5 of the best Ferraris, ever
Ferrari, with its iconic prancing horse badge, is a globally recognised brand, desired by many but due to the hefty price ticket, owned by those with deep pockets. With many of the older models now collectors items, a used Ferrari can be a good investment. But to be honest, for those who own a Ferrari it’s not about the money or the depreciation or the investment, it’s simply the pleasure of having a Ferrari on their driveway.
So, if you had the chance, and the money, to buy a Ferrari, which model would you choose?
Here’s 4 of the best that we wouldn’t say no to.
Ferrari 250 GTO
Probably one of the most desired Ferraris in history, only 39 models of the 250 GTO were ever built. Not only was it an immense car on the road it was also a force to be contended with on the racetrack, clocking up wins at many races including Le Mans, Goodwood, tour de France and Targa Florio. Produced between 1962-1964 the car was sold for $18,500. Would be purchasers were personally vetted by Enzo Ferrari to check they were suitable owners. Amazingly by 1965 when the car was no longer racing, you could have picked one up for just $4,000! Nowadays you’ll be looking at $40 million plus and for a crème de la crème model you won’t get much change from $70 million – https://www.forbes.com/sites/rebeccalindland/2018/06/20/will-this-1962-ferrari-250-gto-be-the-most-valuable-car-ever-sold-at-auction/#358527fd7098
Developed back in 2002, only 399 cars were made, with a price tag of $659.330. All of the cars were sold even before production had started.
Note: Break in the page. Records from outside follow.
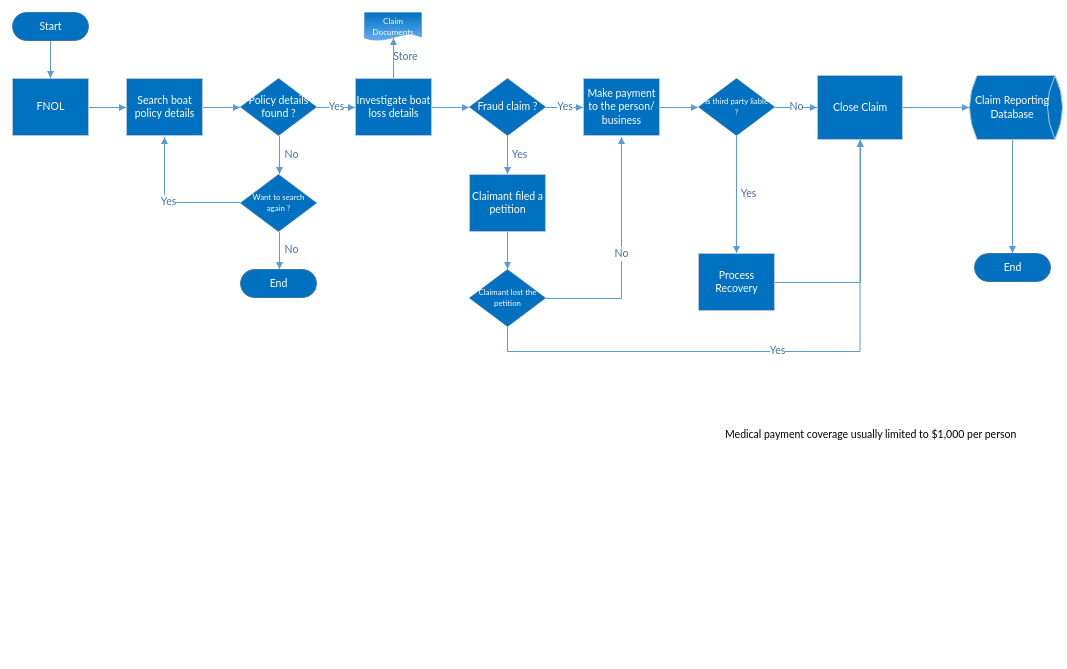
<!DOCTYPE html>
<html lang="en">
<head>
<meta charset="utf-8">
<title>Boat insurance claim process</title>
<style>
:root {
  --fill: #0070c0;
  --fill-light: #62adf2;
  --edge: #41719c;
  --rim: #b4c7d9;
  --line: #5b9bd5;
  --label: #4672a8;
  --paper: #ffffff;
}
* { box-sizing: border-box; margin: 0; }
html, body { width: 1067px; height: 669px; overflow: hidden; background: var(--paper); }
.flowchart {
  position: relative; width: 1067px; height: 669px; overflow: hidden;
  font: 10.5px/13.5px Lato, Roboto, sans-serif; color: var(--paper);
}
.connectors { position: absolute; left: 0; top: 0; fill: none; stroke: var(--line); stroke-width: 1; }
.connectors path { marker-end: url(#arrow); }
.node {
  position: absolute; left: var(--x); top: var(--y); width: 77px; height: 58px;
  display: flex; align-items: center; justify-content: center;
  text-align: center; white-space: nowrap;
}
.node svg { position: absolute; left: 0; top: 0; overflow: visible; }
.node span { position: relative; }
.process { background: var(--fill); border: 1px solid var(--rim); }
.terminal { height: 29px; background: var(--fill); border: 1px solid var(--edge); border-radius: 15px; }
.decision svg { fill: var(--fill); stroke: var(--edge); stroke-width: 0.7; }
.close { width: 86px; height: 65px; }
.document { width: 58px; height: 29px; }
.database { width: 94px; height: 65px; }
.small { font-size: 7.8px; line-height: 11px; }
.document.small { font-size: 8.2px; }
.label {
  position: absolute; left: var(--x); top: var(--y); transform: translate(-50%, -50%);
  background: var(--paper); color: var(--label); white-space: nowrap;
}
.note { position: absolute; left: 725px; top: 428px; color: #000000; white-space: nowrap; }
</style>
</head>
<body>
<main class="flowchart">
  <svg class="connectors" width="1067" height="669" viewBox="0 0 1067 669" aria-hidden="true">
    <defs>
      <marker id="arrow" markerUnits="userSpaceOnUse" markerWidth="8" markerHeight="8" refX="7" refY="4" orient="auto">
        <polygon points="0,0.5 7,4 0,7.5" fill="#5b9bd5" stroke="none"/>
      </marker>
      <linearGradient id="document-fill" x1="0" y1="0" x2="0" y2="1">
        <stop offset="0" stop-color="#0070c0"/>
        <stop offset="1" stop-color="#62adf2"/>
      </linearGradient>
      <polygon id="diamond" points="0.5,29 38.5,0.5 76.5,29 38.5,57.5"/>
    </defs>
    <path d="M50.5 41V78"/>
    <path d="M89 107.5H126"/>
    <path d="M203 107.5H240"/>
    <path d="M317 107.5H355"/>
    <path d="M432 107.5H469"/>
    <path d="M546 107.5H583"/>
    <path d="M660 107.5H698"/>
    <path d="M775 107.5H817"/>
    <path d="M903 107.5H969"/>
    <path d="M393.5 78V38"/>
    <path d="M279.5 136V174"/>
    <path d="M279.5 232V269"/>
    <path d="M240 202.5H164.5V137"/>
    <path d="M507.5 136V174"/>
    <path d="M507.5 232V269"/>
    <path d="M546 298.5H621.5V137"/>
    <path d="M507.5 327V351.5H860V140"/>
    <path d="M736.5 136V253"/>
    <path d="M775 282.5H860.5V140"/>
    <path d="M1012.5 139V253"/>
  </svg>

  <span class="label" style="--x:336.5px;--y:107px">Yes</span>
  <span class="label" style="--x:405.5px;--y:57px">Store</span>
  <span class="label" style="--x:565px;--y:107px">Yes</span>
  <span class="label" style="--x:796.5px;--y:107px">No</span>
  <span class="label" style="--x:291.5px;--y:155px">No</span>
  <span class="label" style="--x:291.5px;--y:250px">No</span>
  <span class="label" style="--x:168.5px;--y:202px">Yes</span>
  <span class="label" style="--x:519.5px;--y:155px">Yes</span>
  <span class="label" style="--x:621.5px;--y:254px">No</span>
  <span class="label" style="--x:748.5px;--y:194px">Yes</span>
  <span class="label" style="--x:777.5px;--y:351px">Yes</span>

  <div class="node terminal" style="--x:12px;--y:12px"><span>Start</span></div>
  <div class="node process" style="--x:12px;--y:78px"><span>FNOL</span></div>
  <div class="node process" style="--x:126px;--y:78px"><span>Search boat<br>policy details</span></div>
  <div class="node decision" style="--x:240px;--y:78px">
    <svg width="77" height="58"><use href="#diamond"/></svg><span>Policy details<br>found ?</span>
  </div>
  <div class="node decision small" style="--x:240px;--y:174px">
    <svg width="77" height="58"><use href="#diamond"/></svg><span>Want to search<br>again ?</span>
  </div>
  <div class="node terminal" style="--x:240px;--y:269px"><span>End</span></div>

  <div class="node document small" style="--x:364px;--y:12px">
    <svg width="58" height="29"><path d="M0.5 0.5H57.5V25C38 16 24 34 0.5 26Z" fill="url(#document-fill)" stroke="#5b9bd5" stroke-width="0.7"/></svg>
    <span>Claim<br>Documents</span>
  </div>
  <div class="node process" style="--x:355px;--y:78px"><span>Investigate boat<br>loss details</span></div>
  <div class="node decision" style="--x:469px;--y:78px">
    <svg width="77" height="58"><use href="#diamond"/></svg><span>Fraud claim ?</span>
  </div>
  <div class="node process" style="--x:469px;--y:174px"><span>Claimant filed a<br>petition</span></div>
  <div class="node decision small" style="--x:469px;--y:269px">
    <svg width="77" height="58"><use href="#diamond"/></svg><span>Claimant lost the<br>petition</span>
  </div>
  <div class="node process" style="--x:583px;--y:78px"><span>Make payment<br>to the person/<br>business</span></div>
  <div class="node decision small" style="--x:698px;--y:78px">
    <svg width="77" height="58"><use href="#diamond"/></svg><span>Is third party liable<br>?</span>
  </div>
  <div class="node process" style="--x:698px;--y:253px"><span>Process<br>Recovery</span></div>
  <div class="node process close" style="--x:817px;--y:75px"><span>Close Claim</span></div>
  <div class="node database" style="--x:969px;--y:75px">
    <svg width="94" height="65" fill="none" stroke="#b4c7d9">
      <path d="M8 0.5H86Q101 32 86 64.5H8Q-7 32 8 0.5Z" fill="#0070c0"/>
      <path d="M86 0.5Q71 32 86 64.5"/>
    </svg>
    <span style="left:-4px">Claim Reporting<br>Database</span>
  </div>
  <div class="node terminal" style="--x:974px;--y:253px"><span>End</span></div>

  <p class="note">Medical payment coverage usually limited to $1,000 per person</p>
</main>
</body>
</html>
The 400th car was completed in 2003 and was given to the Vatican for charity. Later sold at auction in the US it fetched a handsome price of $1.1 million. The car was built using the latest technology from the world of Formula 1, had a 6L, V12 engine and has a top speed of 218mph. At the time it was understood that it was an important new model but today it is now realised just how important it was in shaping the future design for Ferrari.
The Testarossa hit the headlines when it was showcased at the 1984 Paris Auto Show. Over its years in production from 1984 to 1991, the model went through two revisions. Almost 10,000 models – including the two variations – came off of the production line, making it one of the most mass-produced Ferrari models. The design of the Testarossa was bold and unique, with a sleek front section and strakes spanning from doors to the rear fenders. It’s certainly an iconic symbol of the 1980’s and it’s appearance in the third to fifth seasons of Miami Vice certainly helped to turn this supercar into a cultural icon.
The F40 was designed to celebrate Ferrari’s 40th birthday and was launched in 1987. Sadly, it was the last car that Enzo Ferrari signed off after his death in 1988 – https://www.biography.com/people/enzo-ferrari-010816. The sole purpose of the F40 was about speed, before it left production Ferrari claimed it would have a top speed of over 200 mph. The body work was purposefully made from lightweight materials with the interior being stripped out, with the sole luxury being air-conditioning. Road tests never saw the F40 hit over 200mph but that didn’t affect sales, with over 1,300 cars produced.